◆ **ASSIGNED TASK**
Please set down exactly the lines of the listing below from the line containing "--sky: #84dddd;" through the line containing "--skin: #f9bb86;", both lines included, leaving out all other lines.

= = = = = = =

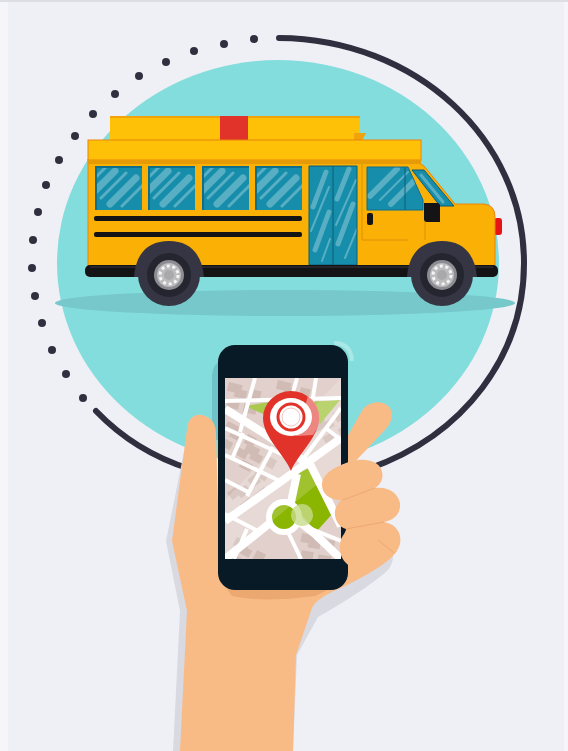
<!DOCTYPE html>
<html lang="en">
<head>
<meta charset="utf-8">
<title>School bus tracking</title>
<style>
:root {
  --paper: #efeff6;
  --edge: #f5f5fa;
  --sky: #84dddd;
  --sky-shade: #76c8cb;
  --ink: #2f2f40;
  --bus: #fab005;
  --bus-light: #ffc107;
  --bus-line: #e8850c;
  --glass: #168dab;
  --glass-light: #58aec2;
  --black: #141417;
  --red: #e2332b;
  --phone: #081a26;
  --skin: #f9bb86;
  --skin-shade: #eca871;
  --shadow: #d9d9e1;
  --land: #e1d0cb;
  --block: #d0bbb5;
  --park: #8ab500;
}
html, body { margin: 0; overflow: hidden; background: var(--paper); }
svg { display: block; width: 568px; height: 751px; }
.ring { fill: none; stroke: var(--ink); stroke-width: 6; stroke-linecap: round; }
.dots { fill: var(--ink); }
.body { fill: var(--bus); stroke: var(--bus-line); stroke-width: 1; }
.glass { fill: var(--glass); }
.glint { fill: none; stroke: var(--glass-light); stroke-linecap: round; }
.skin { fill: var(--skin); }
.road { fill: none; stroke: #fff; }
</style>
</head>
<body>
<svg viewBox="0 0 568 751" role="img" aria-label="Yellow school bus above a hand holding a phone with a map and location pin">
  <defs>
    <clipPath id="screen-clip"><rect x="225" y="378" width="116" height="181"/></clipPath>
    <clipPath id="pane-clip"><rect width="47" height="44"/></clipPath>
    <clipPath id="door-clip"><rect x="309" y="166" width="48" height="99"/></clipPath>
    <clipPath id="cab-clip"><path d="M367 167H408L423 200V210H367Z"/></clipPath>
    <g id="pane">
      <rect class="glass" width="47" height="44"/>
      <g class="glint" clip-path="url(#pane-clip)">
        <path stroke-width="7" d="M-3 28 20 5M15 38 41 12"/>
        <path stroke-width="3" d="M6 32 31 7M27 40 49 18M2 10 12 0"/>
      </g>
      <path d="M0 0H47V2H2V44H0Z" fill="#0f6f8a"/>
    </g>
    <g id="wheel">
      <circle r="31" fill="#353543"/>
      <circle r="22" fill="#25252f"/>
      <circle r="15" fill="#8c8c92"/>
      <circle r="12" fill="#bcbcbe"/>
      <circle r="9" fill="none" stroke="#f4f4f4" stroke-width="3" stroke-dasharray="3 2.7"/>
      <circle r="5" fill="#a9a9ac"/>
    </g>
    <g id="houses" fill="var(--block)">
      <path d="M0 0H14V5H20V13H8V9H0Z"/>
      <path d="M24 2H34V12H24ZM3 17H15V25H3ZM20 18H33V26H20Z"/>
    </g>
  </defs>

  <rect width="568" height="751" fill="var(--paper)"/>
  <rect width="8" height="751" fill="var(--edge)"/>
  <rect x="564" width="4" height="751" fill="var(--edge)"/>
  <rect width="568" height="2" fill="#dedee2"/>

  <g id="emblem">
    <ellipse cx="278" cy="263" rx="221" ry="203" fill="var(--sky)"/>
    <path class="ring" d="M279 38C416 39 524 139 524 263C524 355 465 435 368 469"/>
    <path class="ring" d="M96 411C120 436 152 457 190 469"/>
    <g class="dots">
      <circle cx="254" cy="39" r="4"/><circle cx="224" cy="44" r="4"/><circle cx="194" cy="51" r="4"/>
      <circle cx="166" cy="62" r="4"/><circle cx="139" cy="76" r="4"/><circle cx="115" cy="94" r="4"/>
      <circle cx="93" cy="114" r="4"/><circle cx="75" cy="136" r="4"/><circle cx="59" cy="160" r="4"/>
      <circle cx="46" cy="185" r="4"/><circle cx="38" cy="212" r="4"/><circle cx="33" cy="240" r="4"/>
      <circle cx="32" cy="268" r="4"/><circle cx="35" cy="296" r="4"/><circle cx="42" cy="323" r="4"/>
      <circle cx="52" cy="350" r="4"/><circle cx="66" cy="374" r="4"/><circle cx="83" cy="398" r="4"/>
    </g>
  </g>

  <g id="bus">
    <ellipse cx="285" cy="303" rx="230" ry="13" fill="var(--sky-shade)"/>
    <rect x="110" y="116" width="250" height="25" fill="var(--bus-light)"/>
    <path d="M110 116H360V118H110Z" fill="#f0a30a"/>
    <rect x="220" y="116" width="28" height="25" fill="var(--red)"/>
    <path d="M354 133H366L362 141H354Z" fill="#f0a30a"/>
    <rect x="494" y="218" width="8" height="17" rx="3" fill="#e81414"/>
    <path class="body" d="M88 159H413L424 166 455 204H484Q495 205 495 217V268H88Z"/>
    <rect x="88" y="140" width="333" height="20" fill="var(--bus-light)" stroke="var(--bus-line)"/>
    <path d="M88 160H421V164H88Z" fill="#e59a06"/>
    <use href="#pane" x="95" y="166"/>
    <use href="#pane" x="148" y="166"/>
    <use href="#pane" x="202" y="166"/>
    <use href="#pane" x="255" y="166"/>
    <g id="door">
      <rect class="glass" x="309" y="166" width="48" height="99"/>
      <g class="glint" clip-path="url(#door-clip)">
        <path stroke-width="5" d="M313 207 326 172M315 250 329 212M337 199 349 169M338 244 353 204"/>
        <path stroke-width="2" d="M311 231 329 187M322 261 330 239M336 225 356 180M345 258 357 229"/>
      </g>
      <path d="M309 166H357V265H309ZM333 166V265" fill="none" stroke="#0e5d75"/>
    </g>
    <g id="cab">
      <path d="M362 164V240H408M425 210V240" fill="none" stroke="#dd9203" stroke-width="1"/>
      <path class="glass" d="M367 167H408L423 200V210H367Z"/>
      <g class="glint" clip-path="url(#cab-clip)">
        <path stroke-width="6" d="M370 196 397 169M391 204 414 181"/>
        <path stroke-width="2" d="M380 200 408 172"/>
      </g>
      <path d="M405 167V210" stroke="#0e5d75"/>
      <path d="M367 167H408L423 200V210H367Z" fill="none" stroke="#0f6f8a"/>
      <path class="glass" d="M412 170H424L454 206H440Z" stroke="#0e5d75"/>
      <path class="glint" stroke-width="3" d="M421 175 443 202"/>
      <path d="M424 203H437Q440 203 440 206V222H427Q424 222 424 219Z" fill="var(--black)"/>
      <rect x="367" y="213" width="6" height="12" rx="2" fill="var(--black)"/>
    </g>
    <g fill="var(--black)">
      <rect x="94" y="216" width="208" height="5" rx="2"/>
      <rect x="94" y="232" width="208" height="5" rx="2"/>
      <rect x="85" y="265" width="413" height="12" rx="5"/>
    </g>
    <path d="M90 267H493" stroke="#38383d"/>
    <path id="rear-arch" d="M134 277C136 252 149 241 169 241S202 253 204 277Z" fill="#353543"/>
    <use href="#rear-arch" x="273"/>
    <use href="#wheel" x="169" y="275"/>
    <use href="#wheel" x="442" y="275"/>
  </g>

  <g id="hand-shadow">
    <path fill="var(--shadow)" d="M184 452 166 541 180 611 173 751H200V452ZM293 751 297 655 318 617Q362 592 386 572Q394 565 393 552L300 590 280 751Z"/>
    <path d="M218 362Q211 368 212 382V440H220Z" fill="#70c3c8"/>
    <path d="M334 343Q351 343 352 361" fill="none" stroke="#a9e8e6" stroke-width="4"/>
  </g>

  <g id="hand-back" class="skin">
    <path d="M187 429C188 418 195 414 202 415C211 417 216 423 216 434L220 570H345L347 437 363 409C370 401 383 400 389 407C395 414 391 424 384 431L350 467V550L397 551C390 562 366 576 343 587Q316 598 312 608L296 655 293 751H180L187 611 172 541Z"/>
    <path d="M222 582H345L315 596Q262 603 232 596Z" fill="var(--skin-shade)"/>
  </g>

  <g id="phone">
    <rect x="218" y="345" width="130" height="245" rx="17" fill="var(--phone)"/>
    <g id="map" clip-path="url(#screen-clip)">
      <rect x="225" y="378" width="116" height="181" fill="var(--land)"/>
      <use href="#houses" transform="translate(229 382) rotate(13)"/>
      <use href="#houses" transform="translate(278 380) rotate(13)"/>
      <use href="#houses" transform="translate(228 421) rotate(28)"/>
      <use href="#houses" transform="translate(248 443) rotate(28)"/>
      <use href="#houses" transform="translate(311 425) rotate(-32)"/>
      <use href="#houses" transform="translate(227 493) rotate(-38)"/>
      <use href="#houses" transform="translate(237 537) rotate(28)"/>
      <use href="#houses" transform="translate(302 533) rotate(10)"/>
      <path d="M245 406 270 402 268 416ZM305 402 340 400 320 424Z" fill="#a9c94f"/>
      <path d="M297 474 311 467 334 512 316 532 292 504Z" fill="var(--park)"/>
      <g class="road" stroke-width="4">
        <path d="M225 401 341 398M255 378 240 432M297 378 291 400M225 428 290 458M341 408 304 458M225 455 278 480M243 433 232 459M273 447 247 496M316 378 311 410M327 429 341 440M225 480 250 493"/>
        <path d="M225 514 260 532M247 529 234 559M299 524 341 541M287 530 301 559"/>
      </g>
      <g class="road" stroke-width="8">
        <path d="M225 521 290 475 341 438M225 409 262 432 311 466 341 526M297 474 290 507M225 559 275 519M292 516 315 534 341 559"/>
      </g>
      <circle cx="284" cy="517" r="15" fill="var(--park)" stroke="#fff" stroke-width="6"/>
      <circle cx="302" cy="515" r="11" fill="#c7dc8b" opacity=".8"/>
      <path d="M341 378V465L225 559V500Z" fill="#fff" opacity=".18"/>
    </g>
    <g id="pin">
      <path d="M291 471C284 454 263 437 263 418A28 27 0 0 1 319 418C319 437 298 454 291 471Z" fill="var(--red)"/>
      <path d="M308 396A28 27 0 0 1 313 435L296 436Z" fill="#f09a97" opacity=".8"/>
      <ellipse cx="291" cy="417" rx="21" ry="19" fill="#fff"/>
      <circle cx="291" cy="417" r="13" fill="#fff" stroke="var(--red)" stroke-width="3"/>
      <circle cx="291" cy="417" r="9" fill="#fff" stroke="#f2c5c2"/>
    </g>
  </g>

  <g id="fingers" class="skin">
    <path d="M346 463C356 458 374 458 380 467C385 475 382 484 375 488C388 486 398 493 400 503C401 514 394 520 384 522C396 524 402 533 400 544C397 556 384 563 368 566H350C341 561 338 551 341 539C344 534 346 531 346 529C336 526 333 515 336 507L341 500C330 500 322 494 322 485C322 473 336 467 346 463Z"/>
    <path d="M343 500 375 488M346 529 384 522M378 540 394 553" fill="none" stroke="var(--skin-shade)" stroke-width="1"/>
  </g>
</svg>
</body>
</html>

= = = = = = =

◆ **RESPONSE FOR THIS EXERCISE**
  --sky: #84dddd;
  --sky-shade: #76c8cb;
  --ink: #2f2f40;
  --bus: #fab005;
  --bus-light: #ffc107;
  --bus-line: #e8850c;
  --glass: #168dab;
  --glass-light: #58aec2;
  --black: #141417;
  --red: #e2332b;
  --phone: #081a26;
  --skin: #f9bb86;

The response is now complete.